(Source texts of formatted documents)
########

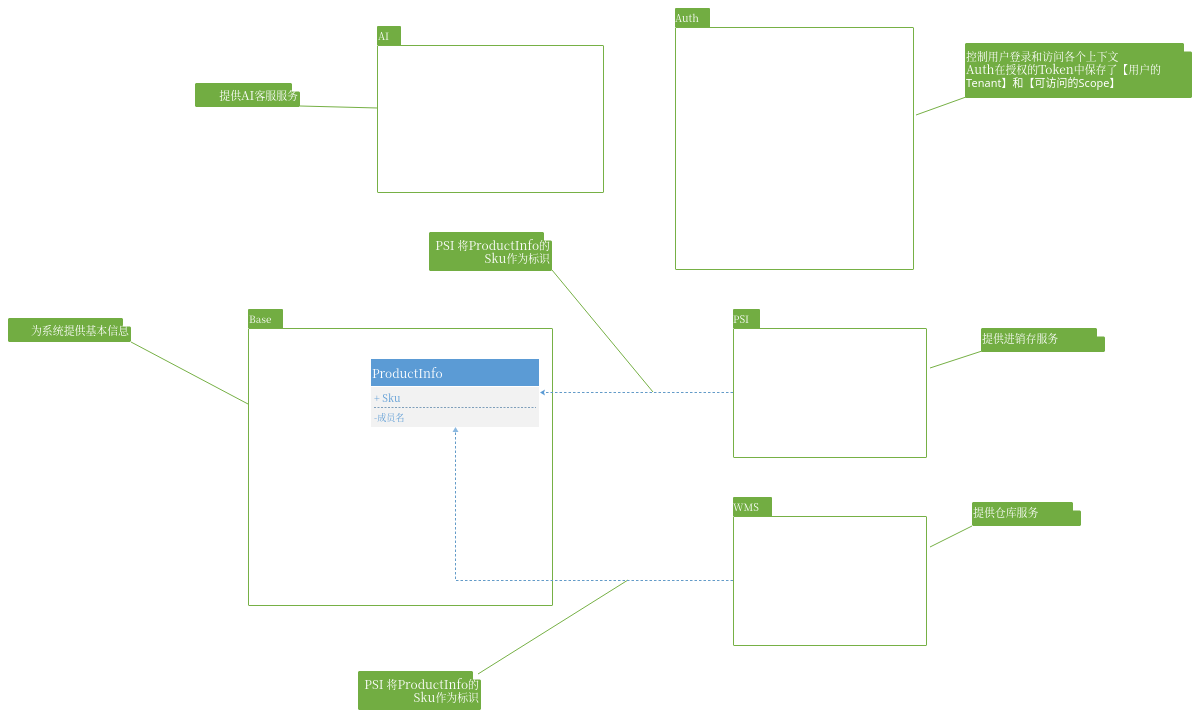
<!DOCTYPE html>
<html lang="zh-CN">
<head>
<meta charset="utf-8">
<title>系统上下文图</title>
<style>
:root {
  --paper: #ffffff;
  --green: #72ad42;
  --green-line: #76b045;
  --blue: #5b9bd5;
  --blue-light: #8ab8e0;
  --blue-dash: #639bc8;
  --rule: #7f9fba;
  --panel: #f2f2f2;
  --serif: "Noto Serif CJK SC", "Noto Serif CJK JP", "Noto Serif", serif;
  --sans: "Noto Sans", "Noto Sans CJK SC", sans-serif;
}
* { box-sizing: border-box; margin: 0; padding: 0; }
body { width: 1200px; height: 718px; overflow: hidden; background: var(--paper); }
.diagram {
  position: relative; width: 1200px; height: 718px; overflow: hidden;
  font-family: var(--serif); font-size: 10.9px; line-height: 13px; white-space: nowrap;
}
.context, .note, .class-card, .connectors { position: absolute; }
.context { display: flex; flex-direction: column; align-items: flex-start; }
.context h2 {
  display: flex; align-items: center; height: 18.5px; flex: none;
  background: var(--green); color: var(--paper);
  font-size: 10px; font-weight: 400; border-radius: 1px 1px 0 0;
}
.context .frame { flex: 1; width: 100%; border: 1px solid var(--green-line); border-radius: 1px; }

.note {
  display: flex; flex-direction: column; justify-content: center;
  padding: 0 1px 3px; background: var(--green); color: var(--paper);
  clip-path: polygon(0 1px, 1px 0, calc(100% - 9px) 0, calc(100% - 8px) 1px, calc(100% - 8px) 8.5px, calc(100% - 1px) 8.5px, 100% 9.5px, 100% calc(100% - 1px), calc(100% - 1px) 100%, 1px 100%, 0 calc(100% - 1px));
}
.note.end { align-items: flex-end; padding: 1px 2px 0; }
.note.link { padding: 0 2px 0; }
.note b { font-size: 12px; font-weight: 400; line-height: 0; }
.note .sans { font-family: var(--sans); letter-spacing: 0.1px; }

.ai { left: 377px; top: 26px; width: 227px; height: 167px; }
.ai h2 { width: 24px; padding-left: 1px; }
.auth { left: 675px; top: 8px; width: 239px; height: 262px; }
.auth h2 { width: 35px; }
.base { left: 248px; top: 309px; width: 305px; height: 297px; }
.base h2 { width: 35px; padding-left: 1px; }
.psi { left: 733px; top: 309px; width: 194px; height: 149px; }
.psi h2 { width: 27px; }
.wms { left: 733px; top: 497px; width: 194px; height: 149px; }
.wms h2 { width: 39px; }

.ai-note { left: 195px; top: 83px; width: 105px; height: 24px; }
.auth-note { left: 965px; top: 43px; width: 227px; height: 55px; }
.base-note { left: 8px; top: 318px; width: 123px; height: 24px; }
.psi-note { left: 981px; top: 328px; width: 124px; height: 24px; }
.wms-note { left: 972px; top: 502px; width: 109px; height: 24px; }
.psi-link-note { left: 429px; top: 232px; width: 123px; height: 39px; }
.wms-link-note { left: 358px; top: 671px; width: 123px; height: 39px; }

.class-card {
  left: 371px; top: 359px; width: 168px; height: 68px;
  display: flex; flex-direction: column; background: var(--panel); color: var(--blue);
}
.class-card h3 {
  display: flex; align-items: center; height: 28px; padding-left: 1px;
  background: var(--blue); color: var(--paper);
  font-size: 12px; font-weight: 400; border-bottom: 1px solid var(--paper);
}
.class-card p { display: flex; align-items: center; height: 20px; padding-left: 3px; font-size: 9.1px; }
.class-card .attribute { font-size: 10px; }
</style>
</head>
<body>
<main class="diagram">
  <section class="context ai"><h2>AI</h2><div class="frame"></div></section>
  <section class="context auth"><h2>Auth</h2><div class="frame"></div></section>
  <section class="context base"><h2>Base</h2><div class="frame"></div></section>
  <section class="context psi"><h2>PSI</h2><div class="frame"></div></section>
  <section class="context wms"><h2>WMS</h2><div class="frame"></div></section>

  <article class="class-card">
    <h3>ProductInfo</h3>
    <p class="attribute">+ Sku</p>
    <p>-成员名</p>
  </article>

  <svg class="connectors" width="1200" height="718" viewBox="0 0 1200 718" fill="none" aria-hidden="true">
    <g stroke="var(--green-line)">
      <line x1="300" y1="106" x2="378" y2="108"/>
      <line x1="966" y1="97" x2="916" y2="115"/>
      <line x1="131" y1="342" x2="248" y2="404"/>
      <line x1="552" y1="270" x2="653" y2="392"/>
      <line x1="982" y1="351" x2="930" y2="368"/>
      <line x1="972" y1="526" x2="930" y2="547"/>
      <line x1="478" y1="674" x2="628" y2="580"/>
    </g>
    <line x1="374" y1="407.5" x2="536" y2="407.5" stroke="var(--rule)" stroke-dasharray="2 1.5"/>
    <g stroke="var(--blue-dash)" stroke-dasharray="2.5 2">
      <line x1="733" y1="392.5" x2="544" y2="392.5"/>
      <polyline points="733,580.5 455.5,580.5 455.5,432"/>
    </g>
    <polygon points="540,392.5 545,389.5 544,392.5 545,395.5" fill="var(--blue)"/>
    <polygon points="455.5,427 452.5,432 458.5,432" fill="var(--blue-light)"/>
  </svg>

  <aside class="note end ai-note"><span>提供<b>AI</b>客服服务</span></aside>
  <aside class="note auth-note">
    <span>控制用户登录和访问各个上下文</span>
    <span><b>Auth</b>在授权的<b>Token</b>中保存了【用户的</span>
    <span class="sans">Tenant】和【可访问的Scope】</span>
  </aside>
  <aside class="note end base-note"><span>为系统提供基本信息</span></aside>
  <aside class="note psi-note"><span>提供进销存服务</span></aside>
  <aside class="note wms-note"><span>提供仓库服务</span></aside>
  <aside class="note end link psi-link-note"><span><b>PSI </b>将<b>ProductInfo</b>的</span><span><b>Sku</b>作为标识</span></aside>
  <aside class="note end link wms-link-note"><span><b>PSI </b>将<b>ProductInfo</b>的</span><span><b>Sku</b>作为标识</span></aside>
</main>
</body>
</html>
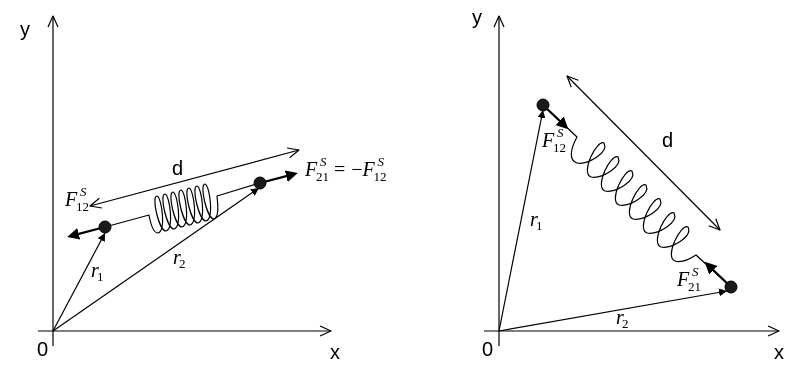
<!DOCTYPE html>
<html lang="en">
<head>
<meta charset="utf-8">
<title>Spring forces between two masses</title>
<style>
:root { --paper: #fff; --ink: #000; --mass: #1a1a1a; }
* { box-sizing: border-box; }
body { margin: 0; overflow: hidden; background: var(--paper); }
.diagram {
  position: relative; width: 800px; height: 372px; overflow: hidden;
  background: var(--paper); color: var(--ink);
}
.drawing { position: absolute; inset: 0; display: block; }
.thin { fill: none; stroke: var(--ink); stroke-width: 1.2; stroke-linejoin: round; }
.force-line { stroke: var(--ink); stroke-width: 2.2; }
.mass { fill: var(--mass); stroke: var(--ink); }
.label {
  position: absolute; left: var(--x); top: var(--y);
  font: 20px/20px "Liberation Sans", sans-serif; white-space: nowrap;
}
.math { font-family: "Liberation Serif", serif; display: flex; }
.symbol { position: relative; font-style: italic; }
.symbol sup, .symbol sub { position: absolute; font-size: 13px; line-height: 13px; }
.symbol sub { font-style: normal; left: 6px; top: 10px; }
.force { width: 29px; }
.force sup { left: 15px; top: -4px; }
.force sub { left: 11px; top: 11px; }
.equals { margin-right: 6px; }
</style>
</head>
<body>
<main class="diagram">
  <svg class="drawing" width="800" height="372" viewBox="0 0 800 372" role="img" aria-label="Two masses joined by a compressed spring on the left and a stretched spring on the right">
    <defs>
      <marker id="open-arrow" markerUnits="userSpaceOnUse" markerWidth="14" markerHeight="14" refX="12" refY="7" orient="auto-start-reverse">
        <path class="thin" d="M1 2 L12 7 L1 12"/>
      </marker>
      <marker id="solid-arrow" markerUnits="userSpaceOnUse" markerWidth="9" markerHeight="8" refX="8" refY="4" orient="auto">
        <polygon points="0,0 8,4 0,8"/>
      </marker>
      <marker id="force-arrow" markerUnits="userSpaceOnUse" markerWidth="12" markerHeight="12" refX="6" refY="6" orient="auto">
        <polygon points="0,0 12,6 0,12"/>
      </marker>
      <path id="tight-turn" class="thin" d="M0 0 c8 -2 4 -35 -1 -37 c-6 0 2 35 9 35"/>
      <path id="wide-turn" class="thin" d="M0 0 c10 2 32 -10 27 -20 c-7 -4 -24 30 -13 34"/>
      <g id="axes" class="thin">
        <line x1="0" y1="346" x2="0" y2="16" marker-end="url(#open-arrow)"/>
      </g>
    </defs>

    <g id="compressed-spring">
      <use href="#axes" x="53"/>
      <line class="thin" x1="38" y1="331" x2="331" y2="331" marker-end="url(#open-arrow)"/>
      <line class="thin" x1="90" y1="206" x2="299" y2="150" marker-start="url(#open-arrow)" marker-end="url(#open-arrow)"/>
      <line class="thin" x1="53" y1="331" x2="105" y2="233" marker-end="url(#solid-arrow)"/>
      <line class="thin" x1="53" y1="331" x2="259" y2="188" marker-end="url(#solid-arrow)"/>
      <path class="thin" d="M105 227 L149 215 C151 226 154 233 158 233"/>
      <use href="#tight-turn" x="158" y="233"/>
      <use href="#tight-turn" x="166" y="231"/>
      <use href="#tight-turn" x="174" y="229"/>
      <use href="#tight-turn" x="182" y="227"/>
      <use href="#tight-turn" x="190" y="225"/>
      <use href="#tight-turn" x="198" y="223"/>
      <use href="#tight-turn" x="206" y="221"/>
      <path class="thin" d="M214 219 C219 217 218 206 217 196 L260 183"/>
      <line class="force-line" x1="105" y1="227" x2="73" y2="235.4" marker-end="url(#force-arrow)"/>
      <line class="force-line" x1="260" y1="183" x2="292" y2="174.6" marker-end="url(#force-arrow)"/>
      <circle class="mass" cx="105" cy="227" r="6"/>
      <circle class="mass" cx="260" cy="183" r="6"/>
    </g>

    <g id="stretched-spring">
      <use href="#axes" x="499"/>
      <line class="thin" x1="484" y1="331" x2="779" y2="331" marker-end="url(#open-arrow)"/>
      <line class="thin" x1="567" y1="76" x2="720" y2="230" marker-start="url(#open-arrow)" marker-end="url(#open-arrow)"/>
      <line class="thin" x1="499" y1="331" x2="543" y2="110" marker-end="url(#solid-arrow)"/>
      <line class="thin" x1="499" y1="331" x2="727" y2="291" marker-end="url(#solid-arrow)"/>
      <path class="thin" d="M543 105 L577 137 C571 148 568 160 577 163"/>
      <use href="#wide-turn" x="577" y="163"/>
      <use href="#wide-turn" x="591" y="177"/>
      <use href="#wide-turn" x="605" y="191"/>
      <use href="#wide-turn" x="619" y="205"/>
      <use href="#wide-turn" x="633" y="219"/>
      <use href="#wide-turn" x="647" y="233"/>
      <use href="#wide-turn" x="661" y="247"/>
      <path class="thin" d="M675 261 C681 263 690 259 696 255 L731 287"/>
      <line class="force-line" x1="543" y1="105" x2="564" y2="125" marker-end="url(#force-arrow)"/>
      <line class="force-line" x1="731" y1="287" x2="709" y2="266" marker-end="url(#force-arrow)"/>
      <circle class="mass" cx="543" cy="105" r="6"/>
      <circle class="mass" cx="731" cy="287" r="6"/>
    </g>
  </svg>

  <section aria-label="Compressed spring">
    <span class="label" style="--x:20px;--y:19px">y</span>
    <span class="label" style="--x:330px;--y:342px">x</span>
    <span class="label" style="--x:37px;--y:339px">0</span>
    <span class="label" style="--x:172px;--y:158px">d</span>
    <span class="label math" style="--x:65px;--y:189px"><span class="symbol force">F<sup>S</sup><sub>12</sub></span></span>
    <span class="label math" style="--x:305px;--y:159px">
      <span class="symbol force">F<sup>S</sup><sub>21</sub></span>
      <span class="equals">=</span>
      <span>−</span>
      <span class="symbol force">F<sup>S</sup><sub>12</sub></span>
    </span>
    <span class="label math" style="--x:91px;--y:260px"><span class="symbol">r<sub>1</sub></span></span>
    <span class="label math" style="--x:173px;--y:247px"><span class="symbol">r<sub>2</sub></span></span>
  </section>

  <section aria-label="Stretched spring">
    <span class="label" style="--x:472px;--y:7px">y</span>
    <span class="label" style="--x:774px;--y:342px">x</span>
    <span class="label" style="--x:482px;--y:339px">0</span>
    <span class="label" style="--x:662px;--y:130px">d</span>
    <span class="label math" style="--x:542px;--y:130px"><span class="symbol force">F<sup>S</sup><sub>12</sub></span></span>
    <span class="label math" style="--x:677px;--y:269px"><span class="symbol force">F<sup>S</sup><sub>21</sub></span></span>
    <span class="label math" style="--x:530px;--y:209px"><span class="symbol">r<sub>1</sub></span></span>
    <span class="label math" style="--x:616px;--y:307px"><span class="symbol">r<sub>2</sub></span></span>
  </section>
</main>
</body>
</html>
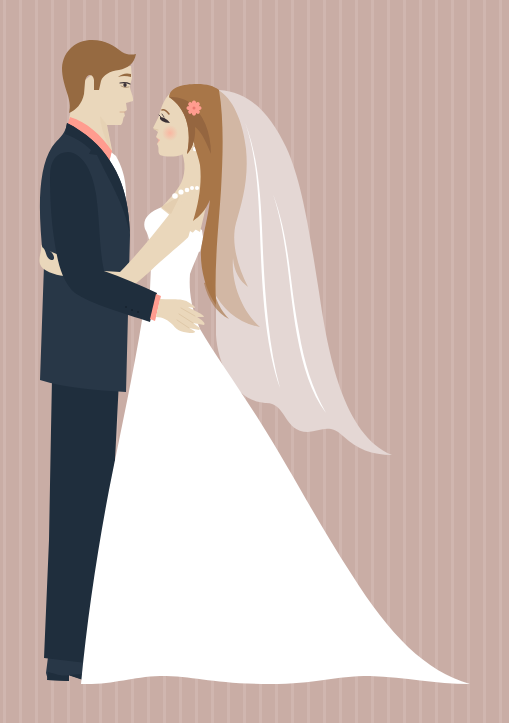
<!DOCTYPE html>
<html lang="en">
<head>
<meta charset="utf-8">
<title>Bride and groom</title>
<style>
:root {
  --rose: #c9ada5;
  --stripe: #d0b6af;
  --navy: #283747;
  --navy-deep: #1f2e3d;
  --skin: #ead7bb;
  --skin-shade: #dfc8a8;
  --coral: #ff9c8f;
  --groom-hair: #966a41;
  --bride-hair: #a87648;
  --bride-hair-shade: #956640;
  --veiled-hair: #d2b7a4;
  --veil: #e4d7d4;
  --ink: #3b3236;
  --white: #fff;
}
html, body { margin: 0; overflow: hidden; }
svg { display: block; width: 509px; height: 723px; }
.ground { fill: var(--rose); }
.navy { fill: var(--navy); }
.navy-deep { fill: var(--navy-deep); }
.skin { fill: var(--skin); }
.skin-shade { fill: var(--skin-shade); }
.coral { fill: var(--coral); }
.white { fill: var(--white); }
.groom-hair { fill: var(--groom-hair); }
.bride-hair { fill: var(--bride-hair); }
.bride-hair-shade { fill: var(--bride-hair-shade); }
.veiled-hair { fill: var(--veiled-hair); }
.veil { fill: var(--veil); }
.ink { fill: var(--ink); }
.line { fill: none; stroke-linecap: round; stroke-linejoin: round; }
</style>
</head>
<body>
<svg viewBox="0 0 509 723" role="img" aria-label="A bride and groom embracing">
  <defs>
    <pattern id="pinstripe" width="16" height="723" patternUnits="userSpaceOnUse" x="3">
      <rect width="3" height="723" fill="var(--stripe)"/>
    </pattern>
    <radialGradient id="blush">
      <stop offset="0" stop-color="#ffab98" stop-opacity=".75"/>
      <stop offset="1" stop-color="#ffab98" stop-opacity="0"/>
    </radialGradient>
    <ellipse id="petal" cx="0" cy="-4.7" rx="2.1" ry="2.8"/>
  </defs>

  <g id="backdrop">
    <rect class="ground" width="509" height="723"/>
    <rect width="509" height="723" fill="url(#pinstripe)"/>
  </g>

  <g id="veil">
    <path class="veil" d="M219 90C249 92 269 112 286 147C302 182 309 229 319 292C328 353 343 435 392 455C372 455 357 449 343 436C330 423 320 431 308 432C283 432 287 402 265 403C236 401 218 367 216 335V280L226 150Z"/>
    <path class="white" d="M245 122C255 149 260 178 262 228C264 281 267 340 280 388C265 345 262 290 260 232C258 185 256 155 245 122Z"/>
    <path class="white" d="M273 194C290 240 289 279 299 332C304 362 312 388 326 413C311 393 303 367 297 335C288 285 288 240 273 194Z"/>
  </g>

  <g id="trousers-and-shoes">
    <path class="navy" d="M48 657L46 673L48 680L69 681V675L81 679L86 658Z"/>
    <path class="navy-deep" d="M48 672L47 680L69 681V675C60 677 55 673 48 672ZM68 675L83 680V674Z"/>
    <path class="navy-deep" d="M52 375L49 540L44 658L86 663L110 560L119 380Z"/>
  </g>

  <g id="groom-head">
    <path class="skin" d="M74 95L69 119C83 126 95 137 109 155L112 150L107 125H121C124 122 122 118 125 116L124 112L127 110L126 103L133 101C134 97 130 91 130 86L132 78L131 66L100 68L85 80Z"/>
    <path class="skin-shade" d="M107 125L100 116C100 124 105 140 111 151Z" opacity=".35"/>
    <path class="groom-hair" d="M69 113C73 99 62 87 62 68C63 50 77 40 92 40C106 40 114 46 122 52C127 55 132 55 136 54C134 64 128 68 119 70C110 71 103 75 101 81L99 90H94V80C93 73 86 73 85 82L84 94C82 104 76 110 69 113Z"/>
    <path class="groom-hair" d="M118 77Q124 72 131 74L131 77Q124 75 118 77Z"/>
    <path class="line" d="M120 83Q126 82 130 84" stroke="var(--ink)" stroke-width="1.2"/>
    <ellipse class="ink" cx="125" cy="85" rx="1.7" ry="2.1"/>
    <path class="line" d="M121 86Q125 89 129 87" stroke="#a98c6c" stroke-width=".8"/>
    <path class="line" d="M120 112L125 112" stroke="#d5ae90" stroke-width="1"/>
  </g>

  <g id="jacket">
    <path class="white" d="M111 152L116 156C123 169 127 181 126 206L109 165Z"/>
    <path class="coral" d="M70 117C87 122 101 135 112 151L109 162C96 145 84 136 67 126Z"/>
    <path class="navy" d="M67 123C85 132 101 146 110 161C122 179 129 201 130 235L126 392C96 390 65 388 40 380L44 265C38 215 37 170 52 147C58 138 65 136 67 123Z"/>
    <path class="navy-deep" d="M67 123C85 132 101 146 110 161C122 179 129 201 130 235C124 202 109 181 97 155L89 154L91 150C83 142 75 138 65 134Z"/>
  </g>

  <g id="dress">
    <path class="white" d="M162 207C148 212 142 220 145 229C153 243 151 262 150 290L142 320C134 370 121 430 109 490C97 553 87 620 81 684C113 685 130 677 160 676C196 676 212 684 270 684C316 684 334 676 370 676C407 677 434 684 470 684C425 671 390 635 352 575C316 520 292 472 259 420C236 384 214 353 200 329C190 305 189 289 190 274C195 260 201 250 203 237L202 230Z"/>
  </g>

  <g id="bride-body">
    <path class="skin" d="M180 148C187 162 185 177 180 185C174 195 168 200 161 208L171 216L200 232L210 190L198 150Z"/>
    <path class="skin" d="M187 198C198 197 207 205 203 217C199 231 178 246 160 262C147 274 138 283 127 289L104 282V271L120 272C136 256 153 235 168 216C174 208 179 201 187 198Z"/>
    <path class="skin-shade" d="M161 207L180 196L171 214Z" opacity=".6"/>
    <path class="white" d="M190 231L203 239L200 252L187 242Z"/>
    <path class="skin" d="M41 245L47 250L59 255C62 262 63 269 64 276C55 275 42 271 40 264C38 258 42 252 41 245Z"/>
    <path class="navy" d="M42 247C47 250 45 258 51 260C56 261 55 253 47 249L43 244Z"/>
  </g>

  <g id="groom-arm">
    <path class="navy-deep" d="M50 176C50 160 57 152 68 152C82 153 92 169 96 194C100 222 99 248 104 271C121 277 140 285 157 293L150 322C123 313 91 304 75 293C61 281 57 259 54 238C51 216 50 198 50 176Z"/>
    <path class="coral" d="M156 294L161 296L155 321L150 319Z"/>
    <path class="skin" d="M160 299C170 300 182 298 188 302C193 305 195 306 195 308L188 307C195 311 203 314 204 317L197 317C202 320 206 323 204 325L193 323C198 327 202 328 199 330L189 328C195 331 197 332 193 333C184 333 177 331 173 325C168 320 163 317 156 317Z"/>
    <path class="line" d="M181 308L195 316M179 314L193 323M177 320L189 328" stroke="var(--skin-shade)" stroke-width="1"/>
    <g fill="#17232f">
      <circle cx="126" cy="307" r="1"/>
      <circle cx="132" cy="310" r="1"/>
      <circle cx="138" cy="312" r="1"/>
    </g>
  </g>

  <g id="bride-head">
    <path class="skin" d="M170 93C163 101 161 108 159 116L153 128L158 132L156 137L159 140L157 144C160 148 157 152 160 155C166 157 175 157 181 155L193 149L200 130L190 98Z"/>
    <circle cx="170" cy="133" r="8" fill="url(#blush)"/>
    <path class="coral" d="M156 137L160 140L157 144L159 140Z" opacity=".8"/>
    <path class="line" d="M162 110Q165 109 169 114" stroke="var(--bride-hair-shade)" stroke-width="1.5"/>
    <path class="ink" d="M160 117C164 117 168 120 170 123Q165 123 162 121L160 119Z"/>
    <path class="line" d="M161 117L159 115M164 117L162 114" stroke="var(--ink)" stroke-width=".8"/>
    <path class="line" d="M154 129L158 130" stroke="var(--skin-shade)" stroke-width="1"/>
    <g id="pearls" class="white">
      <circle cx="175" cy="196" r="2.8"/>
      <circle cx="181" cy="192" r="2.6"/>
      <circle cx="187" cy="190" r="2.3"/>
      <circle cx="192" cy="188" r="2"/>
      <circle cx="197" cy="188" r="2"/>
      <circle cx="195" cy="143" r="1.5"/>
      <circle cx="195" cy="149" r="2.2"/>
    </g>
  </g>

  <g id="bride-hair">
    <path class="veiled-hair" d="M218 90C232 97 243 121 246 149C249 179 242 203 236 223C231 242 237 265 248 287C240 281 234 272 233 258C231 283 242 311 260 327C238 323 222 309 213 290Z"/>
    <path class="bride-hair" d="M169 97C170 87 183 84 197 84C207 84 214 86 219 90C224 119 223 155 221 190C219 222 214 266 216 305C205 290 200 267 201 250C203 235 208 217 210 200C205 211 200 216 193 221C199 202 202 183 200 165C197 150 192 145 194 133C195 143 191 150 187 154C192 131 187 109 169 97Z"/>
    <path class="bride-hair-shade" d="M169 97C177 97 184 98 190 103C203 114 211 131 211 154C205 139 200 130 195 127C196 139 192 149 187 154C192 131 187 109 169 97Z"/>
    <path class="bride-hair" d="M211 280C215 300 221 311 229 319C217 313 208 300 204 283Z" opacity=".65"/>
    <g id="hair-flower" class="coral" transform="translate(194 108)">
      <use href="#petal"/>
      <use href="#petal" transform="rotate(45)"/>
      <use href="#petal" transform="rotate(90)"/>
      <use href="#petal" transform="rotate(135)"/>
      <use href="#petal" transform="rotate(180)"/>
      <use href="#petal" transform="rotate(225)"/>
      <use href="#petal" transform="rotate(270)"/>
      <use href="#petal" transform="rotate(315)"/>
      <circle r="3.4"/>
      <circle r="1.5" fill="#e9776e"/>
    </g>
  </g>
</svg>
</body>
</html>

########

### [Work request]
Go through the lines above and copy any that contain "deep".

### [Written answer]
  --navy-deep: #1f2e3d;
.navy-deep { fill: var(--navy-deep); }
    <path class="navy-deep" d="M48 672L47 680L69 681V675C60 677 55 673 48 672ZM68 675L83 680V674Z"/>
    <path class="navy-deep" d="M52 375L49 540L44 658L86 663L110 560L119 380Z"/>
    <path class="navy-deep" d="M67 123C85 132 101 146 110 161C122 179 129 201 130 235C124 202 109 181 97 155L89 154L91 150C83 142 75 138 65 134Z"/>
    <path class="navy-deep" d="M50 176C50 160 57 152 68 152C82 153 92 169 96 194C100 222 99 248 104 271C121 277 140 285 157 293L150 322C123 313 91 304 75 293C61 281 57 259 54 238C51 216 50 198 50 176Z"/>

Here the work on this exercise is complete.